What you should do: Provide only the number of lines in the following data that contain "refY".

(Document images with source code)

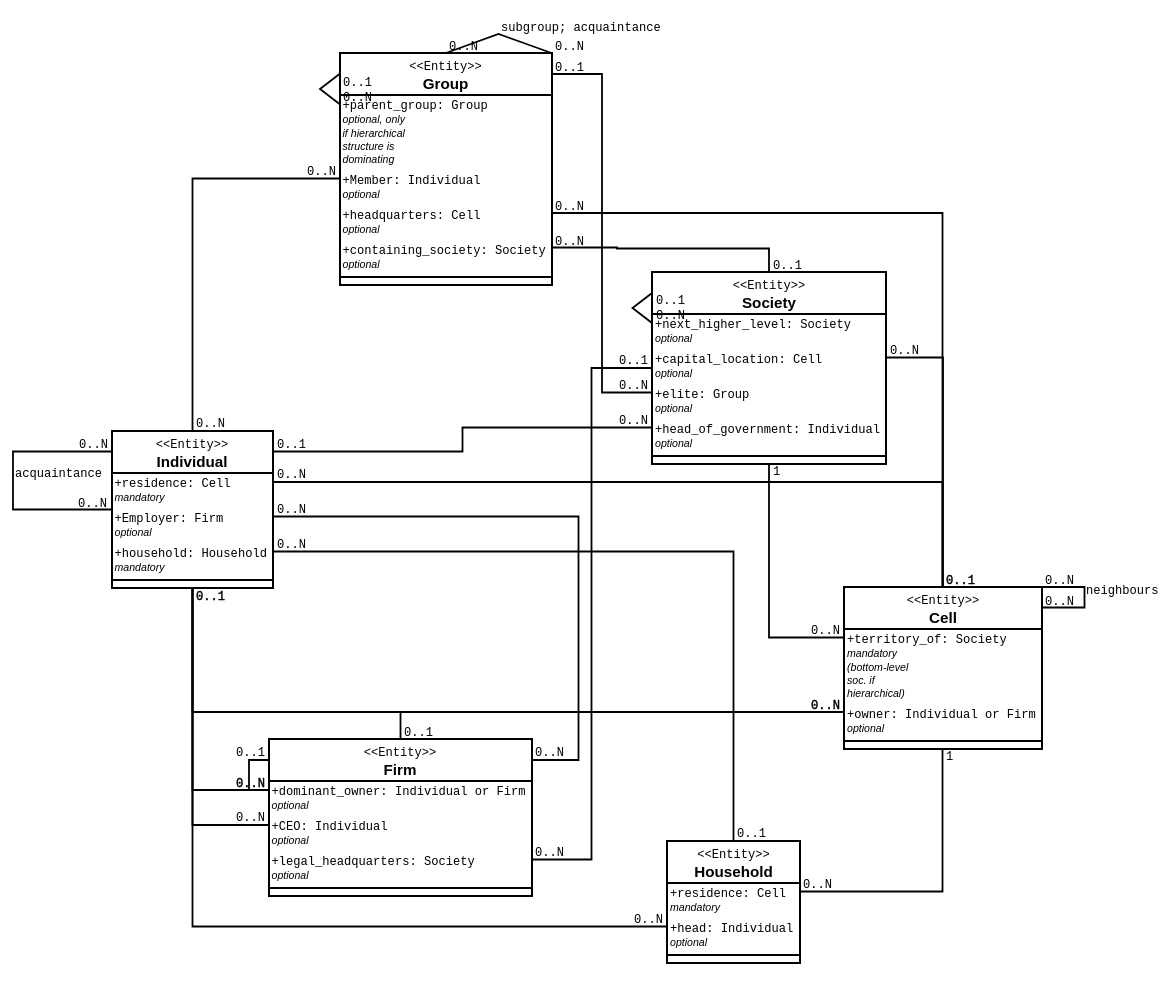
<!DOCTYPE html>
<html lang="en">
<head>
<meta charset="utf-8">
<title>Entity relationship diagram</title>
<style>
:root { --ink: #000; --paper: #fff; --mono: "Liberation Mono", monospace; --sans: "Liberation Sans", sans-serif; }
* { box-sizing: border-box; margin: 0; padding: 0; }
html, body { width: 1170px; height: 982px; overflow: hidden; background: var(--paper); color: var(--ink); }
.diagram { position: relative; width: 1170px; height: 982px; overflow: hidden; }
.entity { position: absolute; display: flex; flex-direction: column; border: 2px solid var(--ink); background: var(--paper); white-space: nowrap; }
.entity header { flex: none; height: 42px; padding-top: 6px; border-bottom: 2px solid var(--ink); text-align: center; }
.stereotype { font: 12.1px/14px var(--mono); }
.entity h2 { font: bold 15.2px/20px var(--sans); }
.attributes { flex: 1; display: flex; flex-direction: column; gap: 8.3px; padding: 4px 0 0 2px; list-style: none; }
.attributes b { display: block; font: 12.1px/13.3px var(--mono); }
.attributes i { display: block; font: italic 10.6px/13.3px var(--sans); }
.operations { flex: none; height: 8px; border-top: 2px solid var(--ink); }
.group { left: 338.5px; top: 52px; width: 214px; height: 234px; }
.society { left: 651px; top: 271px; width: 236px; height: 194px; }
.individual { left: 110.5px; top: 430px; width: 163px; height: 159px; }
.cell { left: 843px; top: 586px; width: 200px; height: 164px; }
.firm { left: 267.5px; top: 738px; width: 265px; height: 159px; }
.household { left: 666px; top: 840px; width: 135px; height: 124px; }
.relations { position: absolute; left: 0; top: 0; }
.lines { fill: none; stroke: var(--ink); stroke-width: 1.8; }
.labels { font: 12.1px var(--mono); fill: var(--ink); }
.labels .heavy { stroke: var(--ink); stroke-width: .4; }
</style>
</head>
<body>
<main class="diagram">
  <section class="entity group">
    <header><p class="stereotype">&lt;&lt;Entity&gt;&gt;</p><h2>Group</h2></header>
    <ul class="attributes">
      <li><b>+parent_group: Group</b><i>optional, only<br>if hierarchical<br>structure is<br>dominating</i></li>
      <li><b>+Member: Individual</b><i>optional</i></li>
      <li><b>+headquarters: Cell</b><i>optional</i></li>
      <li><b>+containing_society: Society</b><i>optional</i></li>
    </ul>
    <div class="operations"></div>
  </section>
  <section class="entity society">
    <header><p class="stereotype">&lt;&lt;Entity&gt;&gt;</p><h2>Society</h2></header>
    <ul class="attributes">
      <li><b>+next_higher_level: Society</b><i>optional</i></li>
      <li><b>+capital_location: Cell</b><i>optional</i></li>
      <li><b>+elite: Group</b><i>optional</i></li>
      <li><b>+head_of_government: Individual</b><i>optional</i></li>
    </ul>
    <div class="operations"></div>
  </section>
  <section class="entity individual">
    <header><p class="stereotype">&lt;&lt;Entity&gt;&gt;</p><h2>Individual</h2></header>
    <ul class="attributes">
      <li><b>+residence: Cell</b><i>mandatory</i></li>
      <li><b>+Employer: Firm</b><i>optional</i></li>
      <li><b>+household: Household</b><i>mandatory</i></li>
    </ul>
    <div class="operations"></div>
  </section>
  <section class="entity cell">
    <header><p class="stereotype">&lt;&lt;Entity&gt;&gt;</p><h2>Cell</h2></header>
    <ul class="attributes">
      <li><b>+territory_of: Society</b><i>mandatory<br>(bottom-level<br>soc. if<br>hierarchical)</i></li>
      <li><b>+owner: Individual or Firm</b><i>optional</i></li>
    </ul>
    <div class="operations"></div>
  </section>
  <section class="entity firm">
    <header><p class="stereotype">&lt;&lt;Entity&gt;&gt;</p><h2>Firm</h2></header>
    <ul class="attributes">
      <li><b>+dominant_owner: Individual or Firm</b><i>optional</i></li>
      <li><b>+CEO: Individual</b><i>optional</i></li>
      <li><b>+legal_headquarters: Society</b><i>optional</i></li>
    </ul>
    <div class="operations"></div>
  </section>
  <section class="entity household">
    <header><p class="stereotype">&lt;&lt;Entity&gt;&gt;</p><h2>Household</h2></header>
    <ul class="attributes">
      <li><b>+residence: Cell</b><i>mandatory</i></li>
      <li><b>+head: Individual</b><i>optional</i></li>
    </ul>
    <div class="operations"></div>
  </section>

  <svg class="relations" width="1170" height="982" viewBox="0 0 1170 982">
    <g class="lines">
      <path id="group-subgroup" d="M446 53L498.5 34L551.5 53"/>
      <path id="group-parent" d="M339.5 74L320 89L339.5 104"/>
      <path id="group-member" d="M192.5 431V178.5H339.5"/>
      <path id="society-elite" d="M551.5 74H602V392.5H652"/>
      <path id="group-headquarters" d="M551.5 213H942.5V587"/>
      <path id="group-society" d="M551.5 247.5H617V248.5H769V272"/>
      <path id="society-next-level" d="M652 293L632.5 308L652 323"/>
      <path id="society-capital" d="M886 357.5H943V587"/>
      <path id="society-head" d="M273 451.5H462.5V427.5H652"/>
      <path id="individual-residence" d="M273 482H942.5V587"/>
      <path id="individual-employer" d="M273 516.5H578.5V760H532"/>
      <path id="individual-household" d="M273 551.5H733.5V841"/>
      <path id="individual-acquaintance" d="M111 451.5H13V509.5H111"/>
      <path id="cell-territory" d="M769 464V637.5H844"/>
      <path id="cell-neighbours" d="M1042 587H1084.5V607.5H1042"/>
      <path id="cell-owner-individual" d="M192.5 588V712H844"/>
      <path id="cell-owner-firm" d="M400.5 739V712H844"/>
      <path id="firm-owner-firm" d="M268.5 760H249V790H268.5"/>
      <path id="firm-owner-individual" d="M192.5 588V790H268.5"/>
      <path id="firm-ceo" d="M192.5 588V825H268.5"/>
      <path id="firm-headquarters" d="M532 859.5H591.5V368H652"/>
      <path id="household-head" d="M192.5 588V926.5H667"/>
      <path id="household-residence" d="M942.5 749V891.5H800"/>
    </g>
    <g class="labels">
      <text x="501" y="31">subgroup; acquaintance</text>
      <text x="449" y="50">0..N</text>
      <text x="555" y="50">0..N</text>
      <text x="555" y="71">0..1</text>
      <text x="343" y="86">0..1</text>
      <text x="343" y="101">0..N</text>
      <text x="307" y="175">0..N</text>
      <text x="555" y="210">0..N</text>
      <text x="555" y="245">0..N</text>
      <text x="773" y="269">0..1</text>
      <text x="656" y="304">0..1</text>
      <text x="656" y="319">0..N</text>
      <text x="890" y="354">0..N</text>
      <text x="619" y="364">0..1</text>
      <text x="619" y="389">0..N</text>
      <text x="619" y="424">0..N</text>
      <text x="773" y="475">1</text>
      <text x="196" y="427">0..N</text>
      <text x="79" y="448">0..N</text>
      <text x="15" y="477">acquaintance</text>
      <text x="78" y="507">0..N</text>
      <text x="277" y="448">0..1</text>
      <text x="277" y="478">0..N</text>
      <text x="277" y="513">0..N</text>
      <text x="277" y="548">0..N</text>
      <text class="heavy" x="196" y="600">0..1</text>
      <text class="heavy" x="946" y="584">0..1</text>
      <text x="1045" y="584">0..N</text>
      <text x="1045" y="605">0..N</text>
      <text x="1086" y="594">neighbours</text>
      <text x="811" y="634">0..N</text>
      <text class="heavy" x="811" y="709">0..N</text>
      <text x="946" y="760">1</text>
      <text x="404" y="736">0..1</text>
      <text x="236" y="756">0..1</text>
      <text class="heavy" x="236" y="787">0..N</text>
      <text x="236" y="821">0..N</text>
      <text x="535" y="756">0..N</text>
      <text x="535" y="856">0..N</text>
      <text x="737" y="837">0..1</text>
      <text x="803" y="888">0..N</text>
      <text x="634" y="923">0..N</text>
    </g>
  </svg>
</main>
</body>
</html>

---

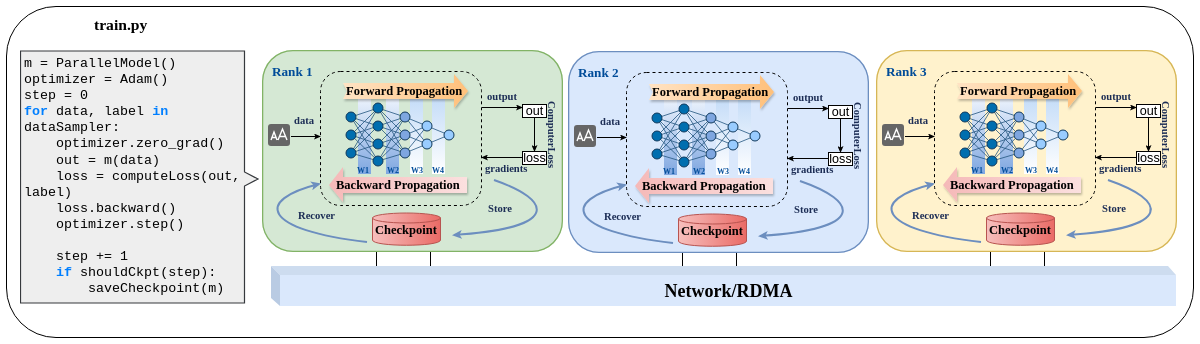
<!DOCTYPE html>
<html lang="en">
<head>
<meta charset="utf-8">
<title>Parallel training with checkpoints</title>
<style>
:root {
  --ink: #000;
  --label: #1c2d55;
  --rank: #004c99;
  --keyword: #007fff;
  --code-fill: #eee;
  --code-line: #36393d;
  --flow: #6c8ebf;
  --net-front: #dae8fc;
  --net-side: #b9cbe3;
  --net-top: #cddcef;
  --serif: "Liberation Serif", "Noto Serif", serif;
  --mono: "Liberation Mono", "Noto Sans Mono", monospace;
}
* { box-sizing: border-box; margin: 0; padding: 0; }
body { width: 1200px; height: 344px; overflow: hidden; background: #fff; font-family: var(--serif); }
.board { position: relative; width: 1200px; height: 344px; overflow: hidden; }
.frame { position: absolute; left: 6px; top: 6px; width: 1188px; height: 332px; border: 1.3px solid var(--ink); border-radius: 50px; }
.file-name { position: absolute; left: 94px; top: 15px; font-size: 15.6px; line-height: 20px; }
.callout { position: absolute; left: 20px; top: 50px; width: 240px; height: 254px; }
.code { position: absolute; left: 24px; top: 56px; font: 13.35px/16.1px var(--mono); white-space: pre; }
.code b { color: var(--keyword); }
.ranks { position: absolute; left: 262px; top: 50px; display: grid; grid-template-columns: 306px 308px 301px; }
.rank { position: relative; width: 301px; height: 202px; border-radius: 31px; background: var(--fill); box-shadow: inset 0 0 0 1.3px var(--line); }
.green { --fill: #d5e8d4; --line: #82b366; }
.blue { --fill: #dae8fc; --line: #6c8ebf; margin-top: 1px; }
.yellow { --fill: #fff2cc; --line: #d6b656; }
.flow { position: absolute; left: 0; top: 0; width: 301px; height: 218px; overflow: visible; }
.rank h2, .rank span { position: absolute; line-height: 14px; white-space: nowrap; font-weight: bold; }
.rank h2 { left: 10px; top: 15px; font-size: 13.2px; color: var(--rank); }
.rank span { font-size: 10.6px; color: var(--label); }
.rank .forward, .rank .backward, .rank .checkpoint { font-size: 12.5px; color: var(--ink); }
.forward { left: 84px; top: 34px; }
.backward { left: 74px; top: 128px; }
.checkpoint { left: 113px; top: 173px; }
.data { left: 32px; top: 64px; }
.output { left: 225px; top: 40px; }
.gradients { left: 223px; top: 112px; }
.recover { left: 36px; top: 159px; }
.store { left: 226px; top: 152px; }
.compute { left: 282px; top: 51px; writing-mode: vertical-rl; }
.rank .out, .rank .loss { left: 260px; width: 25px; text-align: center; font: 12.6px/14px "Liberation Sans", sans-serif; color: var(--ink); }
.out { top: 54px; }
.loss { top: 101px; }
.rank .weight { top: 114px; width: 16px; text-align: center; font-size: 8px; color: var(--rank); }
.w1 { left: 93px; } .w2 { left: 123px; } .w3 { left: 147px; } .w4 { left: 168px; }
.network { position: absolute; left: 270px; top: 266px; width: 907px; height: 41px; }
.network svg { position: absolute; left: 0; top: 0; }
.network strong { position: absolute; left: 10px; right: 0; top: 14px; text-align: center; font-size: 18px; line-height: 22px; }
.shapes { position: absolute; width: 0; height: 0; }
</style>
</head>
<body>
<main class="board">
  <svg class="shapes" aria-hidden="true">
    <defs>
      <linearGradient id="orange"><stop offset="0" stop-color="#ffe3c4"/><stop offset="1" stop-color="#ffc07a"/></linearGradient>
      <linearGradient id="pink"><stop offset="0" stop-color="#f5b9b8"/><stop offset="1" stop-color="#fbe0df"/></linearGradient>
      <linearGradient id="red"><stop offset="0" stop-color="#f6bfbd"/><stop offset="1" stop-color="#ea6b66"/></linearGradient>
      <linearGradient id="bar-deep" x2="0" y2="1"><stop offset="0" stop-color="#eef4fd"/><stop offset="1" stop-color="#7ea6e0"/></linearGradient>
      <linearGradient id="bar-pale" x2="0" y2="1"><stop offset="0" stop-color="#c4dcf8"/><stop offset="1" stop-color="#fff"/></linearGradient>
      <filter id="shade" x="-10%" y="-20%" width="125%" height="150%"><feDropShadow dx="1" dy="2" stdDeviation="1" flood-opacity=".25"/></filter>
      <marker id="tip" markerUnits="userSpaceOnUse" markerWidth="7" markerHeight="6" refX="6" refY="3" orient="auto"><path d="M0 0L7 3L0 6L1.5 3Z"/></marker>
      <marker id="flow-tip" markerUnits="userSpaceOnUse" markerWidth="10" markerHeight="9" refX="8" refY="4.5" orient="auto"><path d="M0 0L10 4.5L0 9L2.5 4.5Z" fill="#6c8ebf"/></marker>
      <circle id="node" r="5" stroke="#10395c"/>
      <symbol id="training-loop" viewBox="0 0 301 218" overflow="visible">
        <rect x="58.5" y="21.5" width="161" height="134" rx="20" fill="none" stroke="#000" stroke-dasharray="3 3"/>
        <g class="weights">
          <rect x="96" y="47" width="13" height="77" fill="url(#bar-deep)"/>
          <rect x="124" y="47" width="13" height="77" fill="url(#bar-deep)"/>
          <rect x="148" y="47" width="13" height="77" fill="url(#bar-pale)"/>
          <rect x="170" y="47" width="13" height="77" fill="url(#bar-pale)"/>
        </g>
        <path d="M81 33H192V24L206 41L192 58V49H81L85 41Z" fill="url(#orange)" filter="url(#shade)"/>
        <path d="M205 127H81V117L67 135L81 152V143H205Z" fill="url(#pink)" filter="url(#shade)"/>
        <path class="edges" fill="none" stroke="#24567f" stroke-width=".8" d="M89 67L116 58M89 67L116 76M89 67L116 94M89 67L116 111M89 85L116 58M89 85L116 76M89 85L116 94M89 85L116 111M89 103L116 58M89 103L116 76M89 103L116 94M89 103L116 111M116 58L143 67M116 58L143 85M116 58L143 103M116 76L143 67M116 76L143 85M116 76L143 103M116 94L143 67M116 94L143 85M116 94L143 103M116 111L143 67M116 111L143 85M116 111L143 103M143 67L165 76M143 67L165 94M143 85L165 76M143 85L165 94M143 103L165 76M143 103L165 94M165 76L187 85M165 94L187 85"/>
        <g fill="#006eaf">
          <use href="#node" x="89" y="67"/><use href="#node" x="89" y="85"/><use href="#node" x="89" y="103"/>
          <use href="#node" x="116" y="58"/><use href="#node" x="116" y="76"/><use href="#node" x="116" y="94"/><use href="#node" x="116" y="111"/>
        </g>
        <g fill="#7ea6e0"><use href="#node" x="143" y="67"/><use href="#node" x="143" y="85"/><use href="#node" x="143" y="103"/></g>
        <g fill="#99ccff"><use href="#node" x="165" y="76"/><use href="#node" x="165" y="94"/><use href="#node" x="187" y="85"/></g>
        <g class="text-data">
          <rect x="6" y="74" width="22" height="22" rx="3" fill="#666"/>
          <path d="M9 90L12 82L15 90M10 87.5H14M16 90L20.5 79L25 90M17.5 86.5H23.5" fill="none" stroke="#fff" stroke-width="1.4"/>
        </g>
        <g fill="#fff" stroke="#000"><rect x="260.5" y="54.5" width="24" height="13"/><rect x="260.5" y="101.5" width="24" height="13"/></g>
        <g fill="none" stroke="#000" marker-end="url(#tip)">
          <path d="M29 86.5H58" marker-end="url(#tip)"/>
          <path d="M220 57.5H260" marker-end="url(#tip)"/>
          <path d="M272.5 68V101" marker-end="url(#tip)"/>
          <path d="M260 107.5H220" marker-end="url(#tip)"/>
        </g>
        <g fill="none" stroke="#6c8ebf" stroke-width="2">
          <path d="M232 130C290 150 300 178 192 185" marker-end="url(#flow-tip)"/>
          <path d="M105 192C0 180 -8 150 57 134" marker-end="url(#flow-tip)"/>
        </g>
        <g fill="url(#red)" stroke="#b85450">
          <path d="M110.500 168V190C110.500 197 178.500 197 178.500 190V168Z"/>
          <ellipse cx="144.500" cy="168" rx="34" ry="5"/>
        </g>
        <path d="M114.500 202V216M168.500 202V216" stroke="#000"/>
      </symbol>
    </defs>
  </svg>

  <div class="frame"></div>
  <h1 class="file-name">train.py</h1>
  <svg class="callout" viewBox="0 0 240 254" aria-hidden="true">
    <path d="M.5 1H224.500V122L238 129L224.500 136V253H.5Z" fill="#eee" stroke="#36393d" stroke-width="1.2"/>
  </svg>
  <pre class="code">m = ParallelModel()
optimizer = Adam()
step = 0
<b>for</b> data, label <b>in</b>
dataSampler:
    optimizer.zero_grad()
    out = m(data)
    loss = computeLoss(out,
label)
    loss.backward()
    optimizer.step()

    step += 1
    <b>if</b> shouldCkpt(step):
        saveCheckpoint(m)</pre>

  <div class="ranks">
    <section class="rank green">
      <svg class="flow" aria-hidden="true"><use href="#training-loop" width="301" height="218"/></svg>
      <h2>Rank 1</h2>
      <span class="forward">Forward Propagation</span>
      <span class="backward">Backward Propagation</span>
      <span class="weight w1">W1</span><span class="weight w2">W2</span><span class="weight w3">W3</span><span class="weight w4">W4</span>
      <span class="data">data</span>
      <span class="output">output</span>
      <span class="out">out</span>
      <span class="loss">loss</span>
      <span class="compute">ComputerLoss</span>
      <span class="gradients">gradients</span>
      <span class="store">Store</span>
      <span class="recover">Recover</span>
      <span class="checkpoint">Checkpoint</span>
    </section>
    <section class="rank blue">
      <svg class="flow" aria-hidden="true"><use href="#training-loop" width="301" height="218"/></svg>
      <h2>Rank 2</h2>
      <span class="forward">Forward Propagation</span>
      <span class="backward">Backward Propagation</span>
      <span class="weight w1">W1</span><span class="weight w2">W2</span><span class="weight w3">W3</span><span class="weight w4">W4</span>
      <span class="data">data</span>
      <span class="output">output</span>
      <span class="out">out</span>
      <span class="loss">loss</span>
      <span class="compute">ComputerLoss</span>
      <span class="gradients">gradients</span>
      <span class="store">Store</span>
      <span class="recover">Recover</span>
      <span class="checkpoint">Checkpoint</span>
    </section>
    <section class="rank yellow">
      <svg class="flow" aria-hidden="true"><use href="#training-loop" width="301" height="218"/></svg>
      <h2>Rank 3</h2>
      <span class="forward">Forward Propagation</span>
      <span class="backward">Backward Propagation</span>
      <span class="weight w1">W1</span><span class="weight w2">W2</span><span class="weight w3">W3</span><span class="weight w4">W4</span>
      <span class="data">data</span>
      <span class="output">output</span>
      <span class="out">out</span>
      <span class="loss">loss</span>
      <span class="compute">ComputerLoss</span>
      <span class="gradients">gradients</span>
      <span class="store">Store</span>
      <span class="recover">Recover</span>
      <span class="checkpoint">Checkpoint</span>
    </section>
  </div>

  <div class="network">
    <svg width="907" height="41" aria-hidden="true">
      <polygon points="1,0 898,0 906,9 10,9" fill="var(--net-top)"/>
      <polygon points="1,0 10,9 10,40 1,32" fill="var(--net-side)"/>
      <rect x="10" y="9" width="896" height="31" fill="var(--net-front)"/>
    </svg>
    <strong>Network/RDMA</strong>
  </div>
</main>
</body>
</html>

Solution: 2